* _Exercise directions_
Tally the lines below that contain the word "function", then give the tally and nothing more.
========================================================================
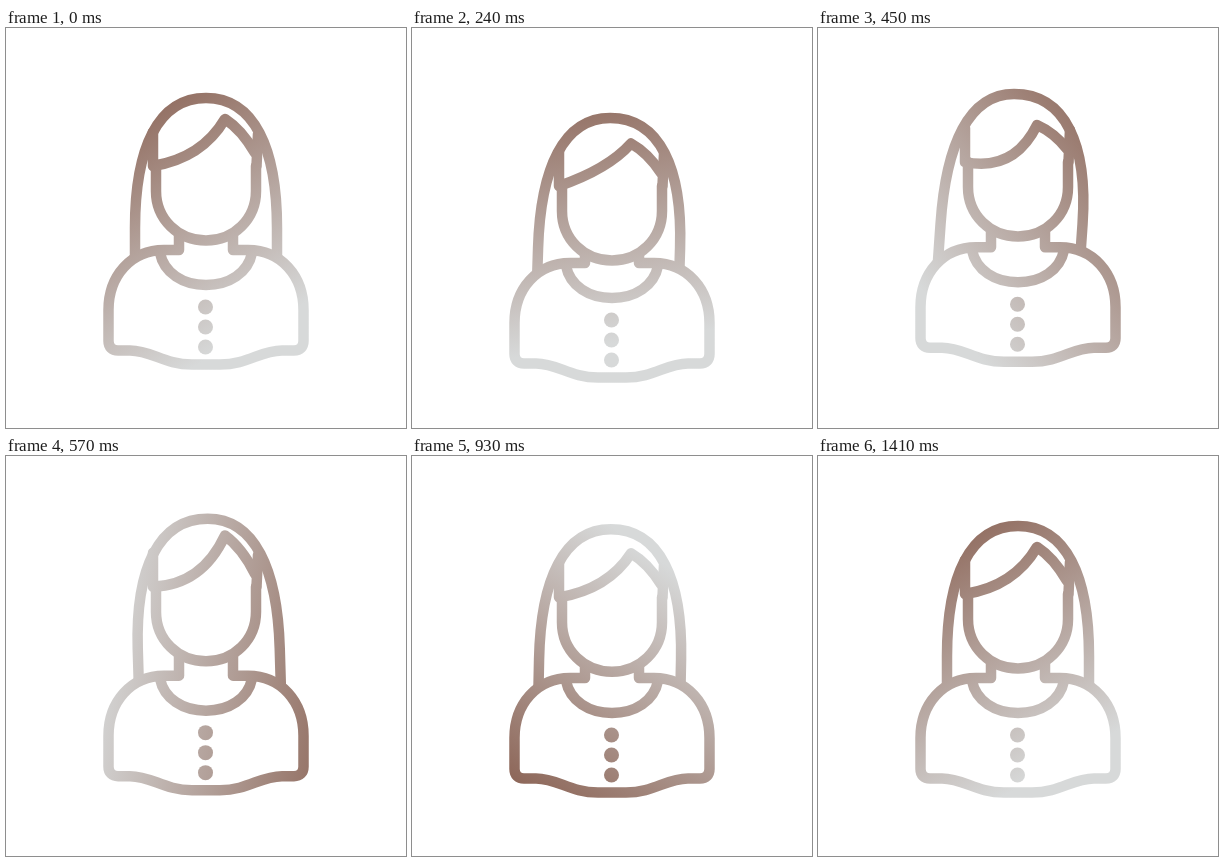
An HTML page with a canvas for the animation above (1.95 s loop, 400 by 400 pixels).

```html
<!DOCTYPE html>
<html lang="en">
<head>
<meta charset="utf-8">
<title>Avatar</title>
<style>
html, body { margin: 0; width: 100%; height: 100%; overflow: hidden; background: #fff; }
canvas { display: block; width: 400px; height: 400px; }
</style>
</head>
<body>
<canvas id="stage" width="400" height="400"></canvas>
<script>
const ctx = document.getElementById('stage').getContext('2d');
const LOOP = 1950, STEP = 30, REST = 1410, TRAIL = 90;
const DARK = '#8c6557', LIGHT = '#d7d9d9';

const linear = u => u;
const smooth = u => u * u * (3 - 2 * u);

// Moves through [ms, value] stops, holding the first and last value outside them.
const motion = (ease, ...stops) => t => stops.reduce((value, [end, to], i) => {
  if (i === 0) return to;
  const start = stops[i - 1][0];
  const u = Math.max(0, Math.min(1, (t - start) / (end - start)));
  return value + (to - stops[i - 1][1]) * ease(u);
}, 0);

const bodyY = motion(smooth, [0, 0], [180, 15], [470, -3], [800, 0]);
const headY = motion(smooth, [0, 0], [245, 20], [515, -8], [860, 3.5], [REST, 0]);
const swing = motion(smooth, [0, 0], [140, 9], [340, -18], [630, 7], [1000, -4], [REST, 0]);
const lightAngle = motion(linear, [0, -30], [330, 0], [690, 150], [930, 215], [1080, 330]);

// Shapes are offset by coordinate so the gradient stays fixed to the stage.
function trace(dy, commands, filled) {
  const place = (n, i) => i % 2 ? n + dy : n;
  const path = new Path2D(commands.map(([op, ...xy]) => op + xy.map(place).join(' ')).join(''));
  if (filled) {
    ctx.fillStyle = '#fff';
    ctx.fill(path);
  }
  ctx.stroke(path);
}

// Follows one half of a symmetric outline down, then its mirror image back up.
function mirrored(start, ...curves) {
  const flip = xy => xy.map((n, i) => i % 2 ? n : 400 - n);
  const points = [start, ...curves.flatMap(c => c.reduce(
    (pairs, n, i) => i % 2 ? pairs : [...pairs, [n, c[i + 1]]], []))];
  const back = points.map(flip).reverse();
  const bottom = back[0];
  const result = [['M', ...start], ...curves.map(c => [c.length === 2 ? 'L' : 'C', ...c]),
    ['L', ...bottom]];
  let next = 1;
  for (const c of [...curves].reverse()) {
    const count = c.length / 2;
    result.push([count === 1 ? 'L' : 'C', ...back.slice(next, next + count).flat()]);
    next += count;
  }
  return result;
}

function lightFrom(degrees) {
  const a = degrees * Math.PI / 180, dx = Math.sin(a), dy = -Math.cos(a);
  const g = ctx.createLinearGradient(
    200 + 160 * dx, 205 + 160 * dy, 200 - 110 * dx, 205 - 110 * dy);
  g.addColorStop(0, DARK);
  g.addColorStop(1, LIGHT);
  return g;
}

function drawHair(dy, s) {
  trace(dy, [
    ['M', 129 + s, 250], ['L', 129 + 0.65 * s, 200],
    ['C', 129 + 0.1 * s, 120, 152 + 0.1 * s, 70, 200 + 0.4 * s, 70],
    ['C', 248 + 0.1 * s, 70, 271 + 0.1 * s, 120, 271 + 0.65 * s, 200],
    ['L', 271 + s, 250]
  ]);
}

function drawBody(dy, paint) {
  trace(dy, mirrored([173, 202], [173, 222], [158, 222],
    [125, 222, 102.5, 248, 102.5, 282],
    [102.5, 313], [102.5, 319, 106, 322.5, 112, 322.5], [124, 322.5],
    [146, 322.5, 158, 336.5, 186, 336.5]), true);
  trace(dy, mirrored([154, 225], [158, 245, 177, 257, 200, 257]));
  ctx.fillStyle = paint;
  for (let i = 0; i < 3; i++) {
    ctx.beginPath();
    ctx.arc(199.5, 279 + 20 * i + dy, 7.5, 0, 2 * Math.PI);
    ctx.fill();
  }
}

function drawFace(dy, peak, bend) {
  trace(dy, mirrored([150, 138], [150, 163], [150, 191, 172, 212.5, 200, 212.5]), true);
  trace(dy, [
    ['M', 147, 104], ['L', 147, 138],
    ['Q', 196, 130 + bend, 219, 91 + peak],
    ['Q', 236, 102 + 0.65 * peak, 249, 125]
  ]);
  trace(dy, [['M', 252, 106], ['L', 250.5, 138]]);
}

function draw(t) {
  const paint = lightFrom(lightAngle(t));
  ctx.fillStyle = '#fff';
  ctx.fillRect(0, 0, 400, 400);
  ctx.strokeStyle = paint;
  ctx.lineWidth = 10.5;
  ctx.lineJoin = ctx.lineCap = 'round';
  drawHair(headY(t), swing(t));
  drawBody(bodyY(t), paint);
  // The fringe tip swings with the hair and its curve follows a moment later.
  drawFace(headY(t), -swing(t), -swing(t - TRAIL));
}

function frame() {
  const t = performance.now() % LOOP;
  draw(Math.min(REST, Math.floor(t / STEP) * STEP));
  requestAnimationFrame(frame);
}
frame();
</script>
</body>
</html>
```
========================================================================
* _Output below_
8